Many former Syrian women prisoners end up marrying regime militia members for need of protection, financial security or to end pressure from society. Ain al-Medina talks to one of these.
Alaa, from the city of Qatana in the Damascus countryside, was detained in the Assad regime’s security branches and did not get out until midway through the year that followed her arrest. She could find no way to protect herself and her mother from the fighters of the regime and its militias except to marry one of them.
With uninterrupted cries and tears, Alaa describes her situation: “I haven’t forgotten the blood of my brothers even for a day. Maybe me marrying this sort of person is a betrayal of their blood. But it’s easier for me to do something for the rest of my family.” Alaa lost two brothers, one of them in the Khan Sheikhoun area and the other in the regime prisons. Since she left prison she has been caring for her mother. Alaa says that she is not enjoying stability in her life with her husband, but she is afraid of separating from him, and described her life as “passing the time to see what God will show her.”

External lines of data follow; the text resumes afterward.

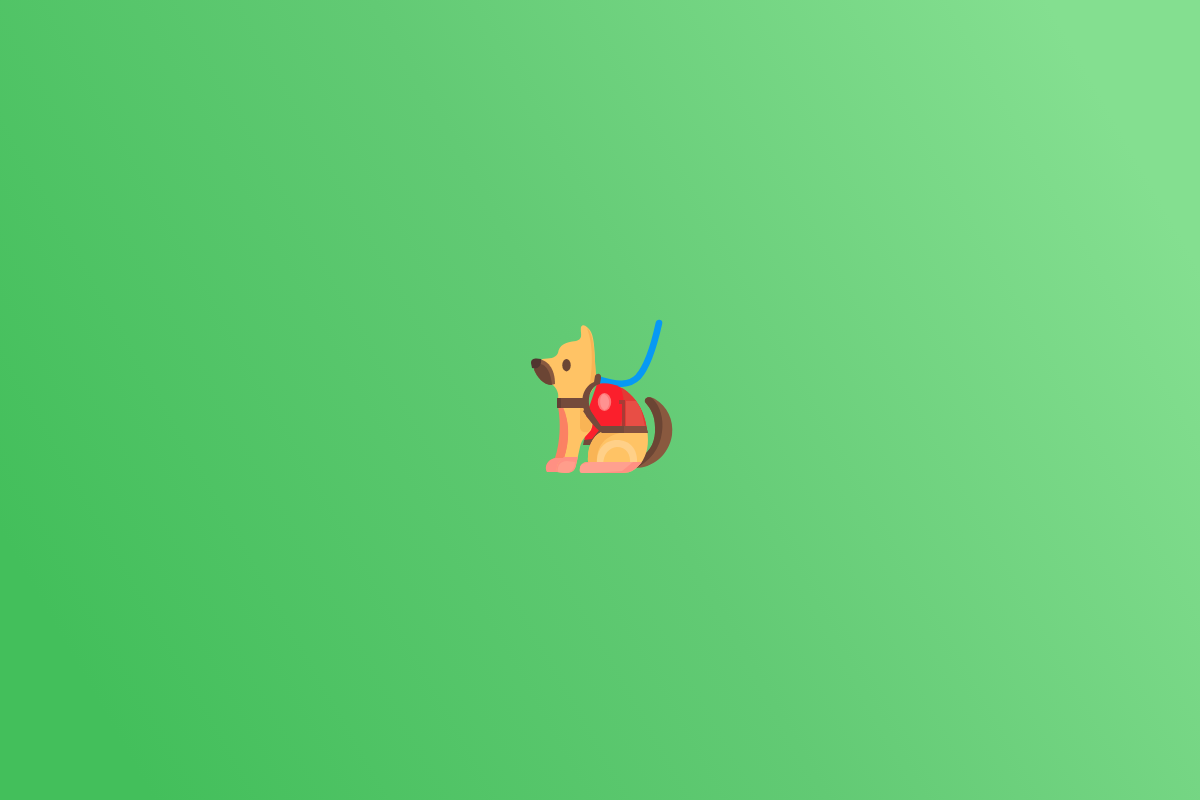
<!DOCTYPE html>
<html lang="en">
<head>
<meta charset="utf-8">
<title>Service dog</title>
<style>
  :root {
    --green-deep: #43bf5b;
    --green-mid: #62ca74;
    --green-light: #84df90;
    --fur: #ffc365;
    --fur-shade: #f9b455;
    --fur-light: #ffd088;
    --paw: #ff9083;
    --far-leg: #fb8163;
    --brown: #89593f;
    --brown-dark: #6b4534;
    --strap: #744a3b;
    --nose: #513530;
    --vest: #fb1f2c;
    --vest-shade: #e23a35;
    --badge: #ff7777;
    --leash: #0799f4;
  }
  html, body { margin: 0; height: 100%; overflow: hidden; }
  .canvas { display: block; width: 1200px; height: 800px; }
  .stop-deep { stop-color: var(--green-deep); }
  .stop-mid { stop-color: var(--green-mid); }
  .stop-light { stop-color: var(--green-light); }
  .fur { fill: var(--fur); }
  .fur-shade { fill: var(--fur-shade); }
  .fur-light { fill: var(--fur-light); }
  .paw { fill: var(--paw); }
  .far-leg { fill: var(--far-leg); }
  .brown { fill: var(--brown); }
  .brown-dark { fill: var(--brown-dark); }
  .strap { fill: var(--strap); }
  .nose { fill: var(--nose); }
  .vest { fill: var(--vest); }
  .vest-shade { fill: var(--vest-shade); }
  .badge { fill: var(--badge); }
  .leash { fill: none; stroke: var(--leash); stroke-width: 6.6; stroke-linecap: round; }
</style>
</head>
<body>
<svg class="canvas" viewBox="0 0 1200 800" role="img" aria-label="Sitting service dog in a red vest with a blue leash">
  <defs>
    <linearGradient id="meadow" gradientUnits="userSpaceOnUse" x1="90" y1="690" x2="1110" y2="110">
      <stop class="stop-deep" offset="0"/>
      <stop class="stop-mid" offset=".5"/>
      <stop class="stop-light" offset="1"/>
    </linearGradient>
    <clipPath id="haunch-shape">
      <path d="M580 472C579 465 583 462 588 462C587 445 594 433 606 430L647 430C650 446 646 461 635 469C631 472 627 473 621 473L582 473Z"/>
    </clipPath>
    <clipPath id="vest-shape">
      <path d="M597 384C622 379 644 401 647 431L601 431L586 416Z"/>
    </clipPath>
  </defs>

  <rect width="1200" height="800" fill="url(#meadow)"/>

  <g id="tail">
    <path class="brown" d="M645 402C644 397 650 396 655 399C667 406 674 420 672 435C669 455 653 468 635 468L641 457C651 451 656 440 655 427C655 416 651 409 645 402Z"/>
    <path class="brown-dark" d="M645 402C644 397 650 396 653 399C660 406 664 419 662 432C660 449 650 461 636 468L641 457C651 451 656 440 655 427C655 416 651 409 645 402Z"/>
  </g>

  <path class="leash" d="M600 380C617 385 629 386 638 377C649 365 655 341 659 323"/>

  <g id="far-front-leg">
    <path class="far-leg" d="M558 406L574 406L570 458L559 472L547 472C544 467 547 460 555 458C560 442 561 424 558 406Z"/>
    <path class="paw" d="M547 472C544 467 547 460 555 458L564 458L559 472Z"/>
  </g>

  <g id="girth">
    <path class="vest" d="M589 408L604 429L594 442L584 442Z"/>
    <path class="strap" d="M584 440L592 439L600 429L606 432C598 435 594 440 592 445L583 445Z"/>
  </g>

  <g id="haunch">
    <g clip-path="url(#haunch-shape)">
      <rect class="fur" x="578" y="428" width="73" height="46"/>
      <path class="fur-shade" d="M587 464C586 447 594 434 606 430L620 433C602 437 596 449 597 464Z"/>
      <path class="fur-light" d="M597 464C596 449 605 440 617 440C630 440 638 449 637 464Z"/>
      <path class="fur" d="M603 464C604 453 609 448 617 447C626 447 631 454 630 464Z"/>
      <rect class="paw" x="578" y="462" width="73" height="12"/>
      <path fill="#ffa08f" d="M579 474V465L590 462H633L622 471Z"/>
    </g>
  </g>

  <g id="near-front-leg">
    <path class="fur" d="M563 403L584 403C592 411 595 422 591 430C586 437 582 438 580 447L576 465C575 471 571 473 566 473L557 472C556 465 559 460 564 458C569 443 570 422 563 407Z"/>
    <path class="far-leg" d="M561 407C570 418 570 441 564 458L559 458C563 441 564 422 560 407Z"/>
    <path class="paw" d="M564 457L578 457L576 465C575 471 571 473 566 473L557 472C556 465 559 460 564 457Z"/>
    <path class="fur-shade" d="M580 406C593 414 594 427 588 432C584 433 581 432 580 428Z"/>
    <path fill="#ff9d8b" d="M558 472C557 466 560 461 567 461L575 462C575 468 572 472 566 473Z"/>
  </g>

  <g id="head">
    <path class="fur" d="M542 359C550 358 555 359 558 353C559 345 565 342 576 341C584 339 580 333 581 327C583 323 588 327 591 332C596 342 594 366 597 382L587 399L558 399C559 393 557 389 552 384L546 379Z"/>
    <path class="fur-shade" d="M587 328C596 335 594 366 597 382L587 398C593 373 594 346 587 328Z"/>
    <path class="brown" d="M536 359C548 359 555 369 555 384C546 387 538 379 534 370Z"/>
    <path class="brown-dark" d="M539 364C546 363 551 373 552 385C543 385 537 377 534 369Z"/>
    <path class="nose" d="M531 363C531 358 536 358 541 359C542 365 538 370 532 368Z"/>
    <ellipse class="brown-dark" cx="566.5" cy="365.2" rx="4.2" ry="6.2"/>
  </g>

  <g id="vest">
    <g clip-path="url(#vest-shape)">
      <rect class="vest" x="584" y="378" width="66" height="54"/>
      <path class="vest-shade" d="M621 388L634 389L650 432L617 432C624 419 626 403 621 388Z"/>
      <path fill="#e84e45" d="M626 401H639L645 426H626Z"/>
      <path fill="#a83b35" d="M619 400H625V426H622V404H619Z"/>
    </g>
    <path class="strap" d="M601 426L646 426L648 433L602 433C594 427 588 419 583 411L588 407Z"/>
    <path fill="#85513f" d="M624 426H646L648 433H624Z"/>
    <path class="strap" d="M594 382L595 376C597 372 602 374 601 378L600 384C587 387 586 407 594 416L589 417C579 408 580 388 594 382Z"/>
    <rect class="strap" x="557" y="398" width="28" height="10"/>
    <path class="nose" opacity=".5" d="M557 398H561V408H557Z"/>
    <ellipse class="badge" cx="604.5" cy="402" rx="6.7" ry="9"/>
    <path fill="#ff9291" d="M603 394C611 395 611 409 604 410C599 407 599 397 603 394Z"/>
  </g>
</svg>
</body>
</html>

Alaa told Ain al-Medina: “I wasn’t involved in the affairs of the revolution openly. I only met the requests of my brothers who were stuck in the areas under Syrian opposition control. Still, a patrol that raided the district at the end of 2013 didn’t hesitate to arrest me and transfer me to an Air Force Intelligence branch in Damascus. I was there for more than seven months, and then I got out without any direct charge or case attached to my security file.”
Alaa continues: “Despite the torture and the blows and the electric shocks they subjected me to throughout these months, and their clear impact on my face and body for more than two years, the looks of those who greeted me were no more merciful than the executioners. One of them ignored the beatings and humiliation and the only thing on his mind was one question: ‘Did anyone touch you?’ In a reference to rape.”
Alaa tried to explain her life in prison to all her relatives and neighbors, and convince them that no one did anything but beat and torture her. But the signs of doubt and the convictions in their minds were visible on their faces. No sooner had people started to talk than young men—especially regime militia fighters—started to look at her with dirty expressions, as she put it. “I need to protect myself,” she thought—she had to find a solution to protect herself from any violation she might incur, as she explained.
Alaa says: “After I felt danger from the young men in the city streets and I failed to move to another city, because I couldn’t find a young man to help us, because our financial situation didn’t allow this, I couldn’t do anything but submit to the first exit I found.” She added: “One of the regime army fighters from Hassakeh offered to marry me, and I was sure that no one else would knock on our door, and even more certain that the talk that wouldn’t take mercy on my reputation would not allow anyone else to propose to me, I had to accept.”
Alaa is not the only female prisoner or opposition member who was forced to accept marrying security members or regime army or militia members for various reasons. The journalist Ahmed Obaid told Ain al-Medina that dozens of women from areas under regime control have been forced to accept similar marriages, adding that the areas that have seen settlement agreements and forcible displacement in the Damascus countryside are subject to the highest portion of these types of marriages.
Obaid adds: “After the forcible displacements which the towns and villages of the Damascus countryside were subjected to at the end of 2016 and at the beginning of 2018, displaced residents began to return to neighboring cities, almost every family has someone who is wanted by the regime security branches. Residents have to take this route to secure protection from arrests and questioning of their displaced children.”
According to the journalist, you also cannot ignore the role of poverty and the difficult living conditions in spreading this phenomenon, especially in settlement areas. Those who were not forcibly displaced to the north and haven’t fled abroad are unable to marry now in a country that has been almost entirely destroyed. He added that this was one of the main reasons pushing people to accept these marriages in addition to securing protection.
Activists who were previously detained do not think the reason for marrying regime members is necessarily out of poverty or protection for those who get out of prison, fleeing society’s pressure or harassment from the regime fighters themselves. Some activists have seen up close stories of love springing up between prisoners in security branches and those imprisoning or investigating them. One activist who was arrested, said, “I know love stories between jailers who defected from the regime and followed prisoners who got out of prison. Sometimes, the prisoner doesn’t find that she needs to justify or explain the details of her life in the prison to the jailer, because he knows well what happens in prisons.” She adds that most marriages with regime members concern uneducated prisoners, and that in these cases families don’t ask the husband for a dowry.